#### Source data

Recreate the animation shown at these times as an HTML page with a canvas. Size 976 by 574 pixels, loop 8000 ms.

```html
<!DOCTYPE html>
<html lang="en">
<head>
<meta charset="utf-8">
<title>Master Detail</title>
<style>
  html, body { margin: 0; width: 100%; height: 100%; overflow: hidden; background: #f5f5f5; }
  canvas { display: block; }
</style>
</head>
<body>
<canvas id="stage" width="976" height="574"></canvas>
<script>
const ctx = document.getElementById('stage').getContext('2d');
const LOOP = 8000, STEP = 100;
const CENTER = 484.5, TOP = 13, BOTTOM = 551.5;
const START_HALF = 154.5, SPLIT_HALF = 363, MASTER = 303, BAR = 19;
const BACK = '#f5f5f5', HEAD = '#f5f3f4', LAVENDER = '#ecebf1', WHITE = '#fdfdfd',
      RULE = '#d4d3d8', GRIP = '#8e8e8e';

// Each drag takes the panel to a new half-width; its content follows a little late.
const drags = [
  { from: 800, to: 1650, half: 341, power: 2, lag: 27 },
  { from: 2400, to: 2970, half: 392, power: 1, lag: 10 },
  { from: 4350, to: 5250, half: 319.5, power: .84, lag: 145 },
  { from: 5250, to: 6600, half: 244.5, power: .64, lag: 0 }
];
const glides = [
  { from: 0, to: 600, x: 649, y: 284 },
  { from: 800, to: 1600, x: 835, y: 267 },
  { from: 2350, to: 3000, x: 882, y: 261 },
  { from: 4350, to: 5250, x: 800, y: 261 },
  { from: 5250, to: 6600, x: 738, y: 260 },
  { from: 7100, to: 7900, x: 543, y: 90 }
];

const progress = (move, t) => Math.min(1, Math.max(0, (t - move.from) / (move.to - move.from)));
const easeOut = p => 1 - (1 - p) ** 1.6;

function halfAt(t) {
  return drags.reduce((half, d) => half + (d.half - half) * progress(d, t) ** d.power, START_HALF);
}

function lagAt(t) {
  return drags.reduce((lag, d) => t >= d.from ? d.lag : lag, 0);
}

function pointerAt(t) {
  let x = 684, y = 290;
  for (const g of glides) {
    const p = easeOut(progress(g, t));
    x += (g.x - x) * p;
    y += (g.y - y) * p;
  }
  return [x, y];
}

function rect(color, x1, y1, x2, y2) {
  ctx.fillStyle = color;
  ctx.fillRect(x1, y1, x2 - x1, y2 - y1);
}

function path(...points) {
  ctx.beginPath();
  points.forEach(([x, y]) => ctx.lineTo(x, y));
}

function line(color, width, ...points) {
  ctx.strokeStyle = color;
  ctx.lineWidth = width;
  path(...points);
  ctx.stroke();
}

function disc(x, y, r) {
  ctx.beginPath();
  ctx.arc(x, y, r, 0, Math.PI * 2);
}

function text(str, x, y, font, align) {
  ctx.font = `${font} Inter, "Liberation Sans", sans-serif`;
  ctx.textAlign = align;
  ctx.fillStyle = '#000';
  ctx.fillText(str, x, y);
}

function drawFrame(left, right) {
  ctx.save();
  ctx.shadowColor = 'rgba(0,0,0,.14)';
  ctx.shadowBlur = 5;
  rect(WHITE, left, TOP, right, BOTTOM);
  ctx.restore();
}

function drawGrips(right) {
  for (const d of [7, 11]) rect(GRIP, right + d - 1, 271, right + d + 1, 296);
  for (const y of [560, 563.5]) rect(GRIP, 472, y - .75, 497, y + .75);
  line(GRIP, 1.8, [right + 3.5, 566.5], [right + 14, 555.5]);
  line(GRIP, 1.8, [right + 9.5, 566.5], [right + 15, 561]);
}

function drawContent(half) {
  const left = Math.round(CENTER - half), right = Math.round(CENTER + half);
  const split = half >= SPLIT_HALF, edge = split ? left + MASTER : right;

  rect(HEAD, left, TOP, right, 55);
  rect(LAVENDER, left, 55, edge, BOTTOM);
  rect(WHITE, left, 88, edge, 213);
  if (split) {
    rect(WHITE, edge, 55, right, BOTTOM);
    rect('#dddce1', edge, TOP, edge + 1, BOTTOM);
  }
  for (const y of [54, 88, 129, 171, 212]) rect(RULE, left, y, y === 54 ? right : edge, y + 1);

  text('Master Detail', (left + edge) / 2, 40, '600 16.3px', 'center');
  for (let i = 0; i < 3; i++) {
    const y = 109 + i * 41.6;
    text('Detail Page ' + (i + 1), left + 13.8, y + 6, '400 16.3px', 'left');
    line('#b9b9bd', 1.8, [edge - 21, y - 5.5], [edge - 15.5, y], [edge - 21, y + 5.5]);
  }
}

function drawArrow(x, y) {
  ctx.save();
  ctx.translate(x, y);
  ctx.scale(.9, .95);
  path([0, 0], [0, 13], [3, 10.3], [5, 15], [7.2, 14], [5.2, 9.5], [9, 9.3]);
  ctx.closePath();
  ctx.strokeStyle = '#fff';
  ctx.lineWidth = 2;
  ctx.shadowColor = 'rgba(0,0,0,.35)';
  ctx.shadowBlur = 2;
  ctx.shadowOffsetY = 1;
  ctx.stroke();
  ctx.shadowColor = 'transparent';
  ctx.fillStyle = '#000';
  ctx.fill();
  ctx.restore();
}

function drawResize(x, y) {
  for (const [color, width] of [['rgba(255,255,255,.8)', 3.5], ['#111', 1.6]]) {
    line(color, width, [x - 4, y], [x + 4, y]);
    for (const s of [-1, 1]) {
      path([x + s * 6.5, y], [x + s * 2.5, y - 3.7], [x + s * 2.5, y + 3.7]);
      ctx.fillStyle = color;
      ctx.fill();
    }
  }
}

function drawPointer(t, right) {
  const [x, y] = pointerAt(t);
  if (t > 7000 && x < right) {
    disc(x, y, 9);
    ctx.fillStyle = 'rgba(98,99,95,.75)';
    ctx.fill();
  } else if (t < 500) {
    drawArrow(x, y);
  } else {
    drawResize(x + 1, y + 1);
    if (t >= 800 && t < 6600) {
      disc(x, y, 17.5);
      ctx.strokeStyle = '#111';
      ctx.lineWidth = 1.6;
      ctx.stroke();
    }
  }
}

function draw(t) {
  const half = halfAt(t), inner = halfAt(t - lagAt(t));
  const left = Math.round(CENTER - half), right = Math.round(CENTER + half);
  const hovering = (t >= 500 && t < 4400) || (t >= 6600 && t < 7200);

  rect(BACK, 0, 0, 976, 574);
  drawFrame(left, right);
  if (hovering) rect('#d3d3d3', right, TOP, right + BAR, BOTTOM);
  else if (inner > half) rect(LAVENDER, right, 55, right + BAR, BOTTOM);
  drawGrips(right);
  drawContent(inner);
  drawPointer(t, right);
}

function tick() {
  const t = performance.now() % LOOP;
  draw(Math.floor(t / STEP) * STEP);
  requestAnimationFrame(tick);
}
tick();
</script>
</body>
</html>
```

########

Work to complete ->
An exact copy of all the records above is the required answer.

Exercise solution ->
Recreate the animation shown at these times as an HTML page with a canvas. Size 976 by 574 pixels, loop 8000 ms.

```html
<!DOCTYPE html>
<html lang="en">
<head>
<meta charset="utf-8">
<title>Master Detail</title>
<style>
  html, body { margin: 0; width: 100%; height: 100%; overflow: hidden; background: #f5f5f5; }
  canvas { display: block; }
</style>
</head>
<body>
<canvas id="stage" width="976" height="574"></canvas>
<script>
const ctx = document.getElementById('stage').getContext('2d');
const LOOP = 8000, STEP = 100;
const CENTER = 484.5, TOP = 13, BOTTOM = 551.5;
const START_HALF = 154.5, SPLIT_HALF = 363, MASTER = 303, BAR = 19;
const BACK = '#f5f5f5', HEAD = '#f5f3f4', LAVENDER = '#ecebf1', WHITE = '#fdfdfd',
      RULE = '#d4d3d8', GRIP = '#8e8e8e';

// Each drag takes the panel to a new half-width; its content follows a little late.
const drags = [
  { from: 800, to: 1650, half: 341, power: 2, lag: 27 },
  { from: 2400, to: 2970, half: 392, power: 1, lag: 10 },
  { from: 4350, to: 5250, half: 319.5, power: .84, lag: 145 },
  { from: 5250, to: 6600, half: 244.5, power: .64, lag: 0 }
];
const glides = [
  { from: 0, to: 600, x: 649, y: 284 },
  { from: 800, to: 1600, x: 835, y: 267 },
  { from: 2350, to: 3000, x: 882, y: 261 },
  { from: 4350, to: 5250, x: 800, y: 261 },
  { from: 5250, to: 6600, x: 738, y: 260 },
  { from: 7100, to: 7900, x: 543, y: 90 }
];

const progress = (move, t) => Math.min(1, Math.max(0, (t - move.from) / (move.to - move.from)));
const easeOut = p => 1 - (1 - p) ** 1.6;

function halfAt(t) {
  return drags.reduce((half, d) => half + (d.half - half) * progress(d, t) ** d.power, START_HALF);
}

function lagAt(t) {
  return drags.reduce((lag, d) => t >= d.from ? d.lag : lag, 0);
}

function pointerAt(t) {
  let x = 684, y = 290;
  for (const g of glides) {
    const p = easeOut(progress(g, t));
    x += (g.x - x) * p;
    y += (g.y - y) * p;
  }
  return [x, y];
}

function rect(color, x1, y1, x2, y2) {
  ctx.fillStyle = color;
  ctx.fillRect(x1, y1, x2 - x1, y2 - y1);
}

function path(...points) {
  ctx.beginPath();
  points.forEach(([x, y]) => ctx.lineTo(x, y));
}

function line(color, width, ...points) {
  ctx.strokeStyle = color;
  ctx.lineWidth = width;
  path(...points);
  ctx.stroke();
}

function disc(x, y, r) {
  ctx.beginPath();
  ctx.arc(x, y, r, 0, Math.PI * 2);
}

function text(str, x, y, font, align) {
  ctx.font = `${font} Inter, "Liberation Sans", sans-serif`;
  ctx.textAlign = align;
  ctx.fillStyle = '#000';
  ctx.fillText(str, x, y);
}

function drawFrame(left, right) {
  ctx.save();
  ctx.shadowColor = 'rgba(0,0,0,.14)';
  ctx.shadowBlur = 5;
  rect(WHITE, left, TOP, right, BOTTOM);
  ctx.restore();
}

function drawGrips(right) {
  for (const d of [7, 11]) rect(GRIP, right + d - 1, 271, right + d + 1, 296);
  for (const y of [560, 563.5]) rect(GRIP, 472, y - .75, 497, y + .75);
  line(GRIP, 1.8, [right + 3.5, 566.5], [right + 14, 555.5]);
  line(GRIP, 1.8, [right + 9.5, 566.5], [right + 15, 561]);
}

function drawContent(half) {
  const left = Math.round(CENTER - half), right = Math.round(CENTER + half);
  const split = half >= SPLIT_HALF, edge = split ? left + MASTER : right;

  rect(HEAD, left, TOP, right, 55);
  rect(LAVENDER, left, 55, edge, BOTTOM);
  rect(WHITE, left, 88, edge, 213);
  if (split) {
    rect(WHITE, edge, 55, right, BOTTOM);
    rect('#dddce1', edge, TOP, edge + 1, BOTTOM);
  }
  for (const y of [54, 88, 129, 171, 212]) rect(RULE, left, y, y === 54 ? right : edge, y + 1);

  text('Master Detail', (left + edge) / 2, 40, '600 16.3px', 'center');
  for (let i = 0; i < 3; i++) {
    const y = 109 + i * 41.6;
    text('Detail Page ' + (i + 1), left + 13.8, y + 6, '400 16.3px', 'left');
    line('#b9b9bd', 1.8, [edge - 21, y - 5.5], [edge - 15.5, y], [edge - 21, y + 5.5]);
  }
}

function drawArrow(x, y) {
  ctx.save();
  ctx.translate(x, y);
  ctx.scale(.9, .95);
  path([0, 0], [0, 13], [3, 10.3], [5, 15], [7.2, 14], [5.2, 9.5], [9, 9.3]);
  ctx.closePath();
  ctx.strokeStyle = '#fff';
  ctx.lineWidth = 2;
  ctx.shadowColor = 'rgba(0,0,0,.35)';
  ctx.shadowBlur = 2;
  ctx.shadowOffsetY = 1;
  ctx.stroke();
  ctx.shadowColor = 'transparent';
  ctx.fillStyle = '#000';
  ctx.fill();
  ctx.restore();
}

function drawResize(x, y) {
  for (const [color, width] of [['rgba(255,255,255,.8)', 3.5], ['#111', 1.6]]) {
    line(color, width, [x - 4, y], [x + 4, y]);
    for (const s of [-1, 1]) {
      path([x + s * 6.5, y], [x + s * 2.5, y - 3.7], [x + s * 2.5, y + 3.7]);
      ctx.fillStyle = color;
      ctx.fill();
    }
  }
}

function drawPointer(t, right) {
  const [x, y] = pointerAt(t);
  if (t > 7000 && x < right) {
    disc(x, y, 9);
    ctx.fillStyle = 'rgba(98,99,95,.75)';
    ctx.fill();
  } else if (t < 500) {
    drawArrow(x, y);
  } else {
    drawResize(x + 1, y + 1);
    if (t >= 800 && t < 6600) {
      disc(x, y, 17.5);
      ctx.strokeStyle = '#111';
      ctx.lineWidth = 1.6;
      ctx.stroke();
    }
  }
}

function draw(t) {
  const half = halfAt(t), inner = halfAt(t - lagAt(t));
  const left = Math.round(CENTER - half), right = Math.round(CENTER + half);
  const hovering = (t >= 500 && t < 4400) || (t >= 6600 && t < 7200);

  rect(BACK, 0, 0, 976, 574);
  drawFrame(left, right);
  if (hovering) rect('#d3d3d3', right, TOP, right + BAR, BOTTOM);
  else if (inner > half) rect(LAVENDER, right, 55, right + BAR, BOTTOM);
  drawGrips(right);
  drawContent(inner);
  drawPointer(t, right);
}

function tick() {
  const t = performance.now() % LOOP;
  draw(Math.floor(t / STEP) * STEP);
  requestAnimationFrame(tick);
}
tick();
</script>
</body>
</html>
```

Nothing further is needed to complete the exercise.